I want to preface this article by acknowledging that all people, except maybe the Dalai Lama, use different forms of numbing behaviors throughout the day and I don’t believe that it is helpful to label them “good” or “bad”. Certain behaviors may be bad for your health, bad for the environment, or bad for the world but, I’m talking about the individual decision to tune out, rather than tune in. I also don’t believe that these decisions are always made consciously or even semi-consciously. Part of the human experience is battling the undercurrent of energy that draws us to things that we know, intellectually, are not healthy for us. With that being said, it has come to my attention through my own experience and sharing experiences with others, that it’s possible to be so numb that a “free mind” or a “freeing of the mind” is impossible to comprehend. Before you balk at the idea, this isn’t some weird new hippy philosophy and I’m not saying that I’ve figured out the answer to life. The idea that you are not your thoughts but, the awareness of them, has been around for centuries. The world we live in has sped up so much that although, we are able to connect at an extremely rapid rate, we are also given the option to disconnect more than we ever have. To be clear, here are some ways that we use our external world to mute or disconnect from our inner experience.
It can be mind-blowing, joyful, scary, weird, and confusing when you begin to watch your mind. For instance, I was always under the impression that I was a laid-back dude that didn’t care much too much about competition.

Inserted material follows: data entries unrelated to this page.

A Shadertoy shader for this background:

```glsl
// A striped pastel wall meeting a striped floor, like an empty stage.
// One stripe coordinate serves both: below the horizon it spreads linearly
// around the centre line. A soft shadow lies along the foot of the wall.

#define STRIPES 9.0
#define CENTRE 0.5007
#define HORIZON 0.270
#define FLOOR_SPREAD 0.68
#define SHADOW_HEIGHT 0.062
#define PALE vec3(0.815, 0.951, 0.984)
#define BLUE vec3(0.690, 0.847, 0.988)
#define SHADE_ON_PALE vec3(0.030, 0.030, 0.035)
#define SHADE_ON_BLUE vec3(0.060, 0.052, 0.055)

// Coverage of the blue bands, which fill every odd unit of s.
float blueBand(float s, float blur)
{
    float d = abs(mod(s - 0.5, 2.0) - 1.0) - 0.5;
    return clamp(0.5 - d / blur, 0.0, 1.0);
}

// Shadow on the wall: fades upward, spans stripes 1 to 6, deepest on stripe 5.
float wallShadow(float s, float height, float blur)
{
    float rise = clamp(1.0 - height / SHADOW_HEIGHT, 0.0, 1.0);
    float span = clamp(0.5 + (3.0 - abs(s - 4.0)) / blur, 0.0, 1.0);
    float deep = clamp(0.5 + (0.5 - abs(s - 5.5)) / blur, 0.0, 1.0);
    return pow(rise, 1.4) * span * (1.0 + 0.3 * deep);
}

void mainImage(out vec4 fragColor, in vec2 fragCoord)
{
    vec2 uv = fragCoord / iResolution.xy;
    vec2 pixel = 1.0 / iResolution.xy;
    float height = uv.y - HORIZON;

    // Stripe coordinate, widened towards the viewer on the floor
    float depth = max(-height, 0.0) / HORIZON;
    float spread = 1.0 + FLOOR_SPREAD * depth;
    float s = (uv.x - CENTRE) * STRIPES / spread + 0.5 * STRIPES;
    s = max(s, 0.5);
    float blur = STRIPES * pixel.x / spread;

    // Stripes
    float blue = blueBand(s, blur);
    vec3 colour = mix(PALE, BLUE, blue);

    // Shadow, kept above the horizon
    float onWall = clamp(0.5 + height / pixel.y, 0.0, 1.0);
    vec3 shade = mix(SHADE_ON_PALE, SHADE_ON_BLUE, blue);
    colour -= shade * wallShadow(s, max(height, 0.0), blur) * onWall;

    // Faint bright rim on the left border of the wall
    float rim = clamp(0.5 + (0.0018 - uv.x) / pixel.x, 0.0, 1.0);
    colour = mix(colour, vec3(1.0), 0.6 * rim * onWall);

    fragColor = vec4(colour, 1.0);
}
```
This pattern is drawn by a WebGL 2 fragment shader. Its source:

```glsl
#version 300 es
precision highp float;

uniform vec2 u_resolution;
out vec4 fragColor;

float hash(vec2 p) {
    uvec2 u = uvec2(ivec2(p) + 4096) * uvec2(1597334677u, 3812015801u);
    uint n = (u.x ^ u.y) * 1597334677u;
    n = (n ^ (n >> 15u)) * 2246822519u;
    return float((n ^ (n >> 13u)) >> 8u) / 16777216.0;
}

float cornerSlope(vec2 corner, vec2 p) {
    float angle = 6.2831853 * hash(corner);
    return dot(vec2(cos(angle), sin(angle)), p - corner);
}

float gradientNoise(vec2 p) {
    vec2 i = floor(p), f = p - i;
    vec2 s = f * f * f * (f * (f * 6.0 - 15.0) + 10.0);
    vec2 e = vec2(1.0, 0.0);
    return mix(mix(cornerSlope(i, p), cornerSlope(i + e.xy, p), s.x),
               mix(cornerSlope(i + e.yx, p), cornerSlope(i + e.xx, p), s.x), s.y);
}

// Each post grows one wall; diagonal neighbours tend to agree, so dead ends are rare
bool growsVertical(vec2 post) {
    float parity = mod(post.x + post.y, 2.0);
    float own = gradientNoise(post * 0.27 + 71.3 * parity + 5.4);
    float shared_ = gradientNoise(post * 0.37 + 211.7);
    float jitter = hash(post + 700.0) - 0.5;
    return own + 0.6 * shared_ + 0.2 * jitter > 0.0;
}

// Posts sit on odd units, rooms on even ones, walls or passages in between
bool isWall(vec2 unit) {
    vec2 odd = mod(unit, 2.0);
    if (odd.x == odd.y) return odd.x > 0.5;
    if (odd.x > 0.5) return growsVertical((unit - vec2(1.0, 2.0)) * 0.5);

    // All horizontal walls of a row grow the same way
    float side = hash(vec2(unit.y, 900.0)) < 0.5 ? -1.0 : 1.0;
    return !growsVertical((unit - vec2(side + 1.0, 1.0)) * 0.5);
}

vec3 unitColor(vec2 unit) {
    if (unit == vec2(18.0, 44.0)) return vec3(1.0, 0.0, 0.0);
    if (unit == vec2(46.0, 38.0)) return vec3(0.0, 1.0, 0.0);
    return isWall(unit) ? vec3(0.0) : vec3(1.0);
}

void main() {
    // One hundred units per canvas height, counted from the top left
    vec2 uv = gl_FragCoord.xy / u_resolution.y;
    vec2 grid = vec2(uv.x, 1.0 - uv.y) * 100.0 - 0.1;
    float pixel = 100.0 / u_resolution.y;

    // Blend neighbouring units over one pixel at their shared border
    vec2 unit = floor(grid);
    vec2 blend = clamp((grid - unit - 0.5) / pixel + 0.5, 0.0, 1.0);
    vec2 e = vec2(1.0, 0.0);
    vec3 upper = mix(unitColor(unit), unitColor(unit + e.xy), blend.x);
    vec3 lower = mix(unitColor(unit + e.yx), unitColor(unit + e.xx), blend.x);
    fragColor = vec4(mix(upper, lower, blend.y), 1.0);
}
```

After further review, I came to realize that I have a constant anxious narrative in my head telling me that I won’t make enough money, that I haven’t done enough, and that I’m lazy. I noticed that my mind is habitually sizing myself up with others and creating my self-image based up on that. Crazy, right?! It turns out, not so much. As I began to talk with other people that watch their mind, they reported very similar experiences and comparable tuning-out methods. We really aren’t that different.
So, what is my bottom line here? It is that awareness is the key to freeing the mind and that it can be tricky business, given the machine in our own heads is out to distract us by any means necessary. This isn’t because it’s evil or because we are being controlled by the devil. It just does this because that is what the mind is programmed to do. It’s designed to solve problems and if you haven’t noticed, life provides an endless supply of problems. Here is the catch. You don’t have to “do” anything to solve this problem of mind. You just have to “be”. The rest will unfold in each moment.
Sit in complete silence without any of your usual distraction for 10 minutes. Try to find a timer besides your phone. Begin to watch your breath as it goes in and out without you needing to do anything. Pay attention to where you might be holding any attention. You may begin to shift your attention to noises, bodily sensations, smells, or thoughts. Just notice what you happen to notice in the moment. It’s okay if your attention gets pulled away to a future conversation or past event. Gently, bring your awareness back to the breath and continue to breath. This is meditation. As you begin to do this day after day, you will notice patterns and different experiences. You may try to sit with specific questions and you may be inspired to read different books. No matter what happens, you have begun the process of freeing your mind. As you do this, there will be less and less need to numb.